+ Brand & Purpose:
, who runs the Do Farm with his wife Clare, is the founder of Hiut Denim
, a purpose based jeans company based in Wales. I heard David speak in May on how the power of purpose driven companies. You can hear a similar version here
. You can see how his belief in purpose transcends into the Do Lectures, they’ve created a strong brand through the power of sticking to what you believe in.
How does this impact you?
I think many leaders lose sight of this connection and it can be tempting to falter on purpose based on customer or stakeholder feedback. The founders of Do are clear on purpose and stay true to it. This means that it isn’t for everyone, and that’s exactly the point. The people that are attracted to the event are the ones that form that strong community. The Do brand has now extended into Books
, workshops, and most recently TeenDo. As leaders it’s your responsibility to 1) be clear on purpose 2) be able to articulate how this drives and affects your team 3) be the ambassador and shield to ensure the team doesn’t falter off course.
+ Limited Tech = Facing Fears
I had hardly any contact with the outside world for the 3 days. There was one wifi hotspot in the whole farm, and data service was very poor due to the location. This was not helped by my leaky tent leaking into my cracked iphone screen on day 2 screen and causing it to go on the fritz.
I know it’s easy to 'switch off’ from tech but being on my phone is such a habit for me, especially in public forums.
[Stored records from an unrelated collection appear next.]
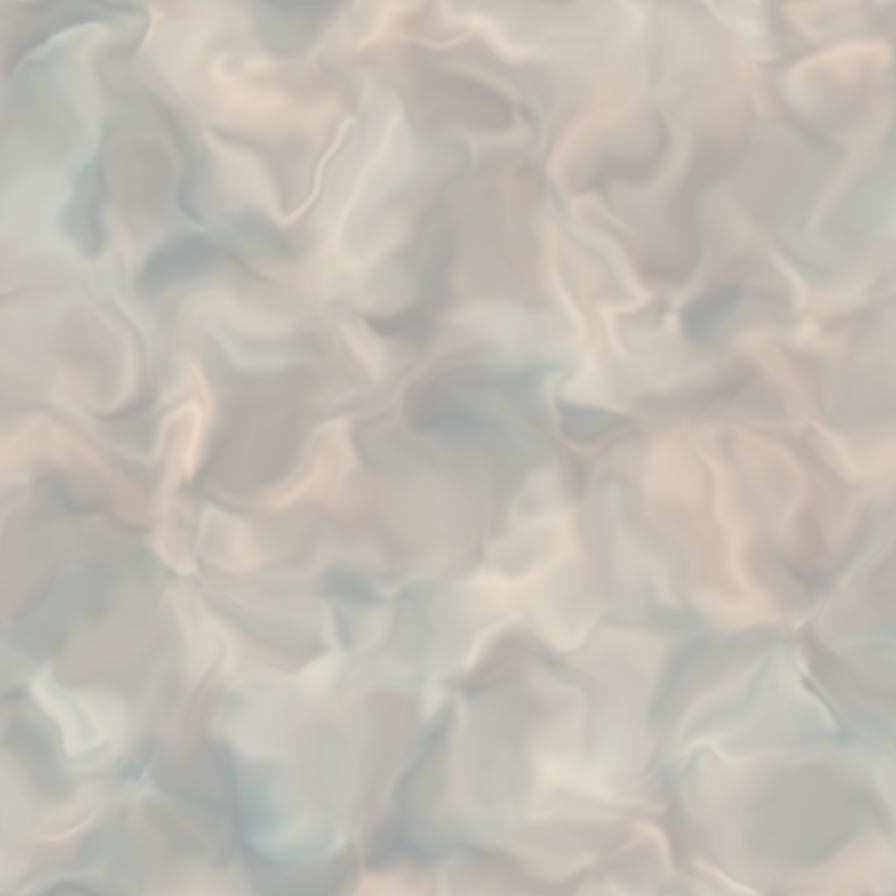
Reproduce this texture procedurally as a WebGL 1 fragment shader.

```glsl
precision highp float;
// Soft, pale marble: blurred grey, cream and blush clouds folded into wisps.
// Wrapping gradient noise is bent by two domain warps, then coloured by a
// tone field, a warm-cool tint field and thin shaded creases.
uniform vec2 u_resolution;

const vec3 SHADE = vec3(0.698, 0.687, 0.664);
const vec3 LIGHT = vec3(0.824, 0.792, 0.742);
const vec3 WARM_SHIFT = vec3(0.046, -0.006, -0.022);
const float BROAD_WARP = 0.090;   // canvas units
const float FINE_WARP = 0.040;
const float BROAD_CELLS = 5.0;    // whole cells across the canvas
const float FINE_CELLS = 9.0;
const float DRIFT_CELLS = 3.0;
const float TONE_CELLS = 7.0;
const float TINT_CELLS = 8.0;
const float CREASE_CELLS = 8.0;
const float DRIFT_GAIN = 0.75;
const float TONE_GAIN = 1.35;
const float WISP_GAIN = 0.55;
const float FOLD_GAIN = 0.50;
const float CREASE_WIDTH = 0.11;

// Unit gradient for a lattice point
vec2 latticeGradient(vec2 cell, float seed) {
  float h = fract(sin(dot(cell, vec2(127.1, 311.7)) + seed * 74.7) * 43758.55);
  float angle = 6.28319 * h;
  return vec2(cos(angle), sin(angle));
}

float cornerValue(vec2 cell, vec2 corner, vec2 local, float cells, float seed) {
  return dot(latticeGradient(mod(cell + corner, cells), seed), local - corner);
}

// Gradient noise that wraps once per canvas, about -0.7 to 0.7
float tileNoise(vec2 uv, float cells, float seed) {
  vec2 p = uv * cells;
  vec2 cell = floor(p);
  vec2 f = p - cell;
  vec2 s = f * f * f * (f * (f * 6.0 - 15.0) + 10.0);
  float bottom = mix(cornerValue(cell, vec2(0.0, 0.0), f, cells, seed),
                     cornerValue(cell, vec2(1.0, 0.0), f, cells, seed), s.x);
  float top = mix(cornerValue(cell, vec2(0.0, 1.0), f, cells, seed),
                  cornerValue(cell, vec2(1.0, 1.0), f, cells, seed), s.x);
  return mix(bottom, top, s.y);
}

// Three octaves, kept low so that the result stays blurred
float cloudNoise(vec2 uv, float cells, float seed) {
  float sum = 0.0;
  float weight = 1.0;
  for (int octave = 0; octave < 3; octave++) {
    sum += weight * tileNoise(uv, cells, seed);
    cells *= 2.0;
    weight *= 0.5;
    seed += 1.0;
  }
  return sum;
}

vec2 warp(vec2 uv, float cells, float seed) {
  return vec2(cloudNoise(uv, cells, seed), cloudNoise(uv, cells, seed + 5.0));
}

// Pale thread with a light and a dark flank, fading in and out along its path
float crease(vec2 uv, float seed) {
  float n = tileNoise(uv, CREASE_CELLS, seed) / CREASE_WIDTH;
  float presence = smoothstep(-0.05, 0.35, tileNoise(uv, CREASE_CELLS, seed + 1.0));
  float thread = exp(-n * n);
  float fold = n * exp(-0.5 * n * n);
  return presence * (WISP_GAIN * thread + FOLD_GAIN * fold);
}

void main() {
  vec2 uv = gl_FragCoord.xy / u_resolution;

  // Folded coordinates
  vec2 bent = uv + BROAD_WARP * warp(uv, BROAD_CELLS, 1.0);
  vec2 folded = bent + FINE_WARP * warp(bent, FINE_CELLS, 13.0);

  // Light and dark clouds with creases
  float tone = 0.40 + TONE_GAIN * cloudNoise(folded, TONE_CELLS, 27.0);
  tone += DRIFT_GAIN * tileNoise(bent, DRIFT_CELLS, 61.0);
  tone += crease(folded, 35.0) + crease(bent, 41.0);
  tone = 0.5 + (tone - 0.5) / (1.0 + 0.15 * abs(tone - 0.5));

  // Blush against cool grey-green
  float tint = cloudNoise(folded, TINT_CELLS, 53.0);
  tint += tileNoise(bent, DRIFT_CELLS, 67.0);

  vec3 color = mix(SHADE, LIGHT, tone) + WARM_SHIFT * tint;
  gl_FragColor = vec4(color, 1.0);
}
```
As an introvert I used my phone to 'switch off’ from the crowd and with my phone not working I was lost without my safety net. I was forced to stand in crowds with no 'excuse’ to be doing something else like check 'emails’ or take pictures. On top of doing the talk (which was a new one) being without my phone at a conference really forced me out of my comfort zone. Despite finding it exhausting and uncomfortable I was grateful for the push. I have found that being pushed out of my comfort zone in safe situations has contributed the most to my personal development.
How does this impact you?
When was the last time you did something that scared you? When did you encourage and support a member of your team to get out of their comfort zone. When you break through fear you reach new opportunities and you grow. You have the responsibility to be pushing yourself so you continue to grow, but also to support others to as well.
On this topic, check out the links below to get inspired by one of my colleagues Rikke who launched her first 'Fearshop’ this month.